- Does your future look bleak and or overwhelming to you?
- Do you have difficulty making decisions?
- Have you lost interest in aspects of life that used to be important to you?
- Do you feel excessively tired or lethargic and sleep more (or less) than usual?
- Do you feel guilty or like a failure?
- Do you think about killing yourself? Do you think about how you might kill yourself?
If you answer "yes" to any of these questions, you may be depressed. Talking to someone about these feelings can help you get the treatment you need. Depression is a treatable illness.
If you feel like killing yourself, seek help immediately. Call the Suicide Awareness/Voice of Education National Hotline: 1-800-784-2433.
Avoid alcohol, tobacco and other drugs
Dependencies on alcohol, tobacco or other types of drugs are complicated illnesses that present unique threats to women's health. Many people use tobacco, alcohol or other drugs to feel better. But, these chemicals will actually make you more depressed.
Parents who drink, smoke or use other drugs are just one of the reasons why teenagers and young women develop problems with alcohol, tobacco and other drugs. Other risks include:

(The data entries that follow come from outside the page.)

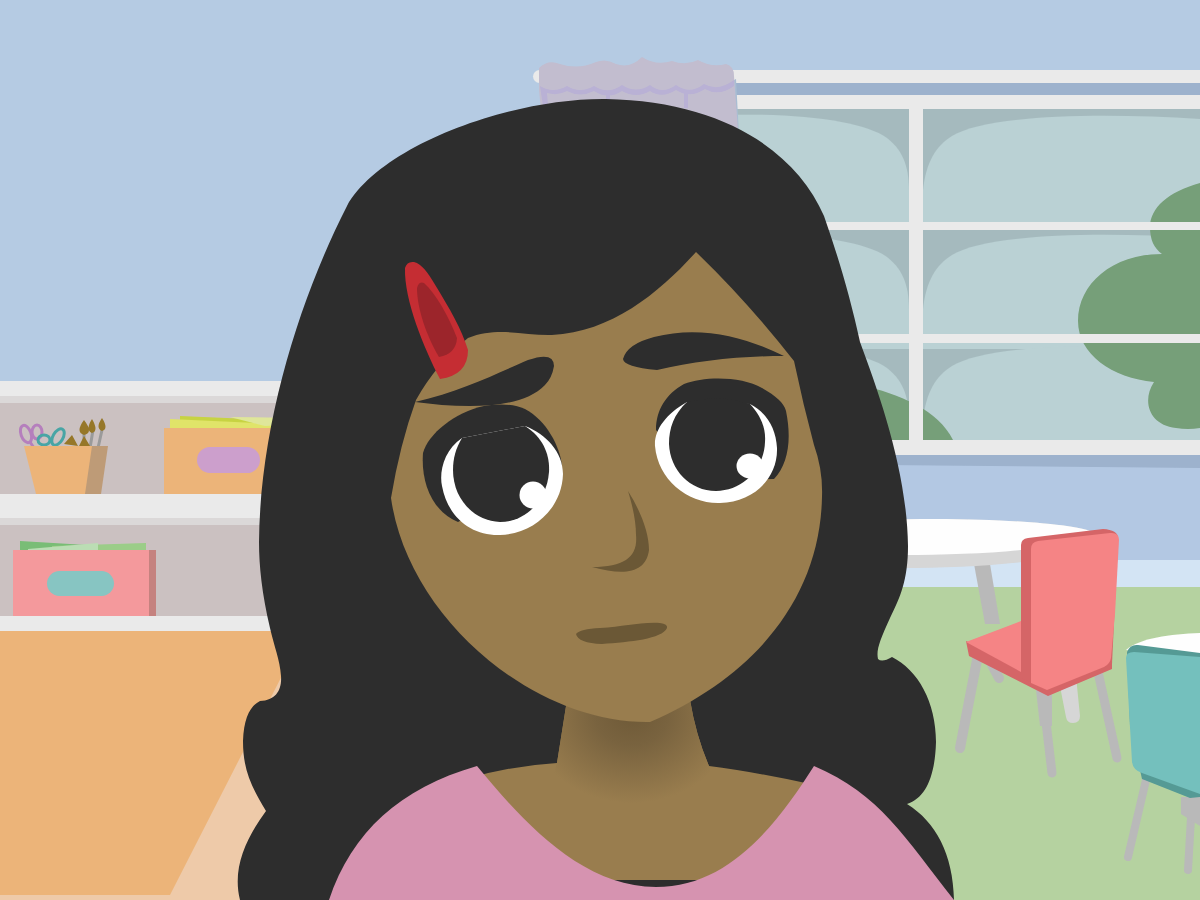
<!DOCTYPE html>
<html lang="en">
<head>
<meta charset="utf-8">
<title>Girl in a classroom</title>
<style>
:root {
  --wall: #b5cbe3; --wall-low: #b3c8e3; --skirting: #d3e4f4; --floor: #b5d2a0;
  --trim: #eaeaea; --trim-shade: #9db2cd;
  --glass: #bad1d4; --glass-shade: #a5babe; --tree: #769f79;
  --curtain: #c2bdcf; --curtain-line: #b9b1d5;
  --shelf-back: #cbc1c1; --orange: #ecb479; --orange-pale: #eecaa9;
  --pink-box: #f4999c; --coral: #f58485; --coral-dark: #d56567;
  --teal: #74c0bd; --teal-dark: #559a95; --metal: #b9b9b9; --metal-pale: #d6d6d6;
  --hair: #2d2d2d; --skin: #997d4e; --skin-dark: #6b5836;
  --clip: #c52d33; --clip-dark: #9c252b; --shirt: #d693b0;
}
html, body { margin: 0; width: 1200px; height: 900px; overflow: hidden; background: var(--wall); }
svg { display: block; width: 1200px; height: 900px; }
.trim { fill: var(--trim); }
.trim-shade { fill: var(--trim-shade); }
.tree { fill: var(--tree); }
.hair { fill: var(--hair); }
.skin { fill: var(--skin); }
.skin-dark { fill: var(--skin-dark); }
.leg { stroke: var(--metal); fill: none; stroke-linecap: round; }
</style>
</head>
<body>
<svg viewBox="0 0 1200 900" role="img" aria-label="A worried girl with long dark hair and a red hair clip in a classroom">
  <defs>
    <radialGradient id="neck-shadow" gradientUnits="userSpaceOnUse" cx="0" cy="0" r="1" gradientTransform="translate(632 715) scale(104 88)">
      <stop offset="0" stop-color="#6f5a38"/>
      <stop offset="0.35" stop-color="#79633f"/>
      <stop offset="1" stop-color="#997d4e"/>
    </radialGradient>
    <clipPath id="window-panes"><rect x="700" y="109" width="500" height="331"/></clipPath>
    <g id="pane-row">
      <path d="M700 116C790 111 862 120 887 138C905 152 909 170 909 192V230H700Z"/>
      <path d="M923 230V190C926 162 936 146 952 136C985 116 1090 112 1200 119V230Z"/>
    </g>
  </defs>

  <g id="room">
    <rect width="1200" height="900" fill="var(--wall)"/>
    <rect x="700" y="455" width="500" height="110" fill="var(--wall-low)"/>
    <rect x="700" y="560" width="500" height="28" fill="var(--skirting)"/>
    <rect x="600" y="587" width="600" height="313" fill="var(--floor)"/>
  </g>

  <g id="window">
    <rect class="trim-shade" x="700" y="83" width="500" height="13"/>
    <rect class="trim" x="700" y="95" width="500" height="360"/>
    <path class="trim-shade" d="M700 455H1200V468L880 465H700Z"/>
    <g clip-path="url(#window-panes)">
      <rect x="700" y="109" width="500" height="331" fill="var(--glass-shade)"/>
      <g fill="var(--glass)">
        <use href="#pane-row"/>
        <use href="#pane-row" y="119"/>
        <use href="#pane-row" y="230"/>
      </g>
      <path class="tree" d="M1200 183C1168 192 1150 208 1150 227C1150 240 1154 248 1162 254C1112 254 1078 284 1078 321C1078 354 1112 378 1154 382C1142 400 1148 425 1176 428Q1188 430 1200 428Z"/>
      <path class="tree" d="M860 385C900 394 938 410 953 440H860Z"/>
    </g>
    <g class="trim">
      <rect x="909" y="105" width="14" height="340"/>
      <rect x="700" y="222" width="500" height="8"/>
      <rect x="700" y="334" width="500" height="9"/>
    </g>
  </g>

  <g id="curtain">
    <rect class="trim" x="533" y="70" width="680" height="13" rx="6.5"/>
    <path d="M726 84L736 79L739 135H726Z" fill="#a9bdd3"/>
    <path d="M539 68Q548 59 560 64Q578 70 596 62Q606 58 616 64Q630 69 642 57Q656 66 672 61Q686 66 698 60Q712 68 726 64Q734 66 734 76L738 130H543L539 90Z" fill="var(--curtain)"/>
    <path d="M540 86Q553 94 567 86Q580 94 594 86Q608 95 622 85Q636 94 650 85Q662 95 676 85Q690 95 704 84Q718 92 734 80V86Q719 97 705 89Q690 99 676 90Q662 99 650 91Q636 99 622 91Q608 100 594 91Q580 98 567 91Q558 96 547 93L548 106H543Z" fill="var(--curtain-line)"/>
    <path d="M608 94V104M686 92V108" stroke="var(--curtain-line)" stroke-width="4"/>
  </g>

  <g id="shelves">
    <rect class="trim" y="381" width="320" height="250"/>
    <rect x="-10" y="403" width="340" height="91" rx="10" fill="var(--shelf-back)"/>
    <rect x="-10" y="525" width="340" height="91" rx="10" fill="var(--shelf-back)"/>
    <rect y="396" width="320" height="7" fill="#dbd8d8"/>
    <rect y="518" width="320" height="7" fill="#dbd8d8"/>
    <rect y="631" width="330" height="269" fill="var(--orange)"/>
    <path d="M290 660L170 895H0V900H330V660Z" fill="var(--orange-pale)"/>

    <g id="supply-cup">
      <g fill="none" stroke-width="3">
        <g stroke="#b57fbd">
          <ellipse cx="26" cy="434" rx="5" ry="9" transform="rotate(-20 26 434)"/>
          <ellipse cx="37" cy="432" rx="5" ry="7"/>
          <path d="M30 442L34 448"/>
        </g>
        <g stroke="#48a5a5">
          <ellipse cx="44" cy="440" rx="6" ry="5"/>
          <ellipse cx="58" cy="437" rx="5" ry="9" transform="rotate(30 58 437)"/>
        </g>
      </g>
      <path d="M84 432V448M93 430L90 448M102 430L98 448" stroke="#9a9a9a" stroke-width="3"/>
      <path d="M84 420Q94 433 84 435Q75 432 84 420ZM92 419Q99 431 92 433Q85 430 92 419ZM102 418Q109 429 102 431Q95 428 102 418ZM64 444L72 435L78 446ZM79 446L84 436L90 446Z" fill="#967729"/>
      <path d="M24 446H96L88 494H36Z" fill="var(--orange)"/>
      <path d="M92 446H108L101 494H85Z" fill="#be9b77"/>
    </g>

    <g id="orange-box">
      <path d="M180 416L300 421V430H180Z" fill="#c7d342"/>
      <path d="M170 419L300 425V432H170Z" fill="#e0e469"/>
      <path d="M230 417L300 418V424L265 426Z" fill="#dfe69a"/>
      <rect x="164" y="428" width="130" height="66" fill="var(--orange)"/>
      <rect x="197" y="447" width="63" height="26" rx="13" fill="#cc9fcc"/>
    </g>

    <g id="pink-box">
      <path d="M20 541L120 547V552H20Z" fill="#79bd76"/>
      <path d="M52 546L146 543V552H52Z" fill="#9bcd88"/>
      <path d="M28 549L98 543V552H28Z" fill="#bbddb4"/>
      <rect x="13" y="550" width="138" height="66" fill="var(--pink-box)"/>
      <rect x="149" y="550" width="7" height="66" fill="#c5827f"/>
      <rect x="47" y="571" width="67" height="25" rx="12.5" fill="#87c5c2"/>
    </g>
  </g>

  <g id="table">
    <path d="M974 564H990L1000 624H985Z" fill="var(--metal)"/>
    <path d="M1058 676H1076L1080 716Q1080 723 1073 723Q1067 723 1066 717Z" fill="var(--metal-pale)"/>
    <path d="M880 520C980 516 1080 524 1092 532V545C1060 563 970 569 880 568Z" fill="var(--metal-pale)"/>
    <path d="M880 520C980 516 1080 524 1092 532C1070 550 980 556 880 555Z" fill="#fefefe"/>
  </g>

  <g id="coral-chair">
    <path class="leg" d="M978 655L960 748" stroke-width="10"/>
    <path class="leg" d="M992 665L999 678" stroke-width="10"/>
    <path class="leg" d="M1098 672L1117 758" stroke-width="9"/>
    <path class="leg" d="M1042 688L1052 773" stroke-width="9"/>
    <path d="M1036 690H1052V726H1040Z" fill="var(--metal)"/>
    <path d="M966 641L1024 664L1112 650V669L1048 696L969 656Z" fill="var(--coral-dark)"/>
    <path d="M1021 621L966 642L1021 672Z" fill="var(--coral)"/>
    <path d="M1021 545Q1021 539 1028 538L1103 529Q1118 530 1118 538L1112 664L1046 690L1021 678Z" fill="var(--coral-dark)"/>
    <path d="M1031 549Q1031 542 1038 541L1110 533Q1119 532 1119 540L1115 614L1111 658Q1110 664 1104 667L1047 690L1031 683Z" fill="var(--coral)"/>
  </g>

  <g id="teal-chair">
    <path d="M1126 650C1140 638 1170 634 1200 633V660Z" fill="#fefefe"/>
    <path class="leg" d="M1146 780L1128 857" stroke-width="8"/>
    <path class="leg" d="M1192 800L1188 870" stroke-width="8"/>
    <path d="M1181 797H1200V826L1181 814Z" fill="var(--metal)"/>
    <path d="M1127 652Q1130 644 1138 645L1200 653V797L1190 798L1142 779L1130 725Z" fill="var(--teal-dark)"/>
    <path d="M1126 658Q1126 652 1134 652L1200 657V794L1142 773Q1133 770 1132 762Z" fill="var(--teal)"/>
  </g>

  <g id="girl">
    <path id="hair-back" class="hair" d="M347 206C380 146 510 98 606 99C722 101 796 151 824 216C838 256 850 296 860 342C880 396 907 472 908 546C908 580 900 598 890 618C880 640 876 650 878 659Q882 663 892 657C918 670 936 702 936 742C935 776 926 798 907 804C936 822 953 854 954 900H240C232 868 246 838 266 811C250 785 243 768 243 741C244 718 250 706 260 701C276 700 282 690 281 676C280 660 274 646 270 628C262 594 259 566 259 542C260 424 300 298 347 206Z"/>

    <g id="neck-and-chest">
      <path class="skin" d="M470 778Q510 766 557 763L567 700H690Q696 736 709 766Q756 772 815 785L770 880H540Z"/>
      <path d="M567 700H690Q696 736 709 766L720 805H545L557 763Z" fill="url(#neck-shadow)"/>
    </g>

    <path id="shirt" d="M329 900C352 832 400 788 477 766C520 818 580 887 656 887C728 887 776 826 814 766C880 794 905 838 954 900Z" fill="var(--shirt)"/>

    <path id="face" class="skin" d="M696 252Q746 300 794 361Q803 404 814 445Q823 470 822 497C820 597 756 676 650 722C534 724 408 618 391 498Q400 444 416 400Q436 364 468 338C498 326 526 336 552 335C612 332 660 292 696 252Z"/>

    <g id="hair-clip">
      <path d="M405 268Q407 261 414 262C422 264 428 273 434 283C450 309 462 330 468 350Q468 375 440 379C424 348 404 300 405 268Z" fill="var(--clip)"/>
      <path d="M417 288Q419 281 424 283C436 294 448 315 457 338Q456 354 439 357C427 337 417 309 417 288Z" fill="var(--clip-dark)"/>
    </g>

    <g id="eyebrows" class="hair">
      <path d="M415 402C462 391 500 372 528 360Q554 351 554 366Q552 378 545 385C520 411 460 408 415 402Z"/>
      <path d="M623 359Q627 344 654 337C700 325 746 337 784 356C740 356 696 361 657 370Q624 367 623 359Z"/>
    </g>

    <g id="left-eye">
      <path class="hair" d="M423 453C428 434 455 412 484 406Q510 402 525 409C546 420 560 446 562 466L458 522C430 510 421 480 423 453Z"/>
      <path d="M462 438C444 450 439 472 442 486C448 518 472 536 500 535C534 534 562 508 563 474C563 452 546 434 525 426Z" fill="#fff"/>
      <path class="hair" d="M462 438L525 426C544 438 550 456 549 472C547 500 526 522 500 522C474 521 453 499 453 470C453 458 456 448 462 438Z"/>
      <circle cx="533" cy="495" r="13.5" fill="#fff"/>
    </g>

    <g id="right-eye">
      <path class="hair" d="M656 430C656 410 666 394 684 384C704 376 742 376 762 388C776 396 784 403 786 411C792 440 788 464 774 479L700 480Z"/>
      <path d="M687 402C666 414 654 430 655 446C658 480 688 504 720 503C754 502 778 478 777 448C776 428 766 412 750 404Z" fill="#fff"/>
      <path class="hair" d="M687 402Q720 394 750 404C761 416 766 428 765 442C764 470 742 491 716 491C690 491 670 470 669 444C669 428 674 414 687 402Z"/>
      <ellipse cx="750" cy="466" rx="13.5" ry="12.5" fill="#fff"/>
    </g>

    <path id="nose" class="skin-dark" d="M628 491C640 510 649 532 649 550C646 573 625 576 592 567C626 567 638 556 636 535C636 520 632 504 628 491Z"/>
    <path id="mouth" class="skin-dark" d="M576 634Q580 629 600 628C624 627 638 622 660 623Q668 624 667 628C662 639 630 642 602 644Q578 643 576 634Z"/>
  </g>
</svg>
</body>
</html>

- peer pressure
- a high level of family conflict
- a history of physical or sexual abuse
- targeted marketing by alcohol and tobacco manufacturers
- poor school performance
Not only is it illegal for anyone under the age of 21 to be drinking, it is also very dangerous. Many underage drinkers die not only in car crashes, but also from alcohol poisoning, violence and other alcohol-related accidents. Teens who drink heavily are more likely to be sexually active and put themselves at risk for contracting sexually transmitted diseases and pregnancy. Tobacco use increases your risk not only for cancer, heart disease and other problems, but also poses particular dangers to female reproductive organs.
You may be addicted to alcohol, tobacco and/or other drugs if you recognize any of the following behaviors or descriptions about yourself:
- you have a strong craving to drink, smoke, or take other drugs
- you have been unable to limit your drinking on any given occasion
- you are hiding medication or sneaking pills
- you have problems with your job, schoolwork or relationships because of alcohol or other drug use
- you have "blackouts" or don't remember things after you drink or take other drugs.
If you recognize some of these behaviors in yourself, it's time to talk with a health care professional about getting help.
Copyright 2003 National Women's Health Resource Center Inc. (NWHRC)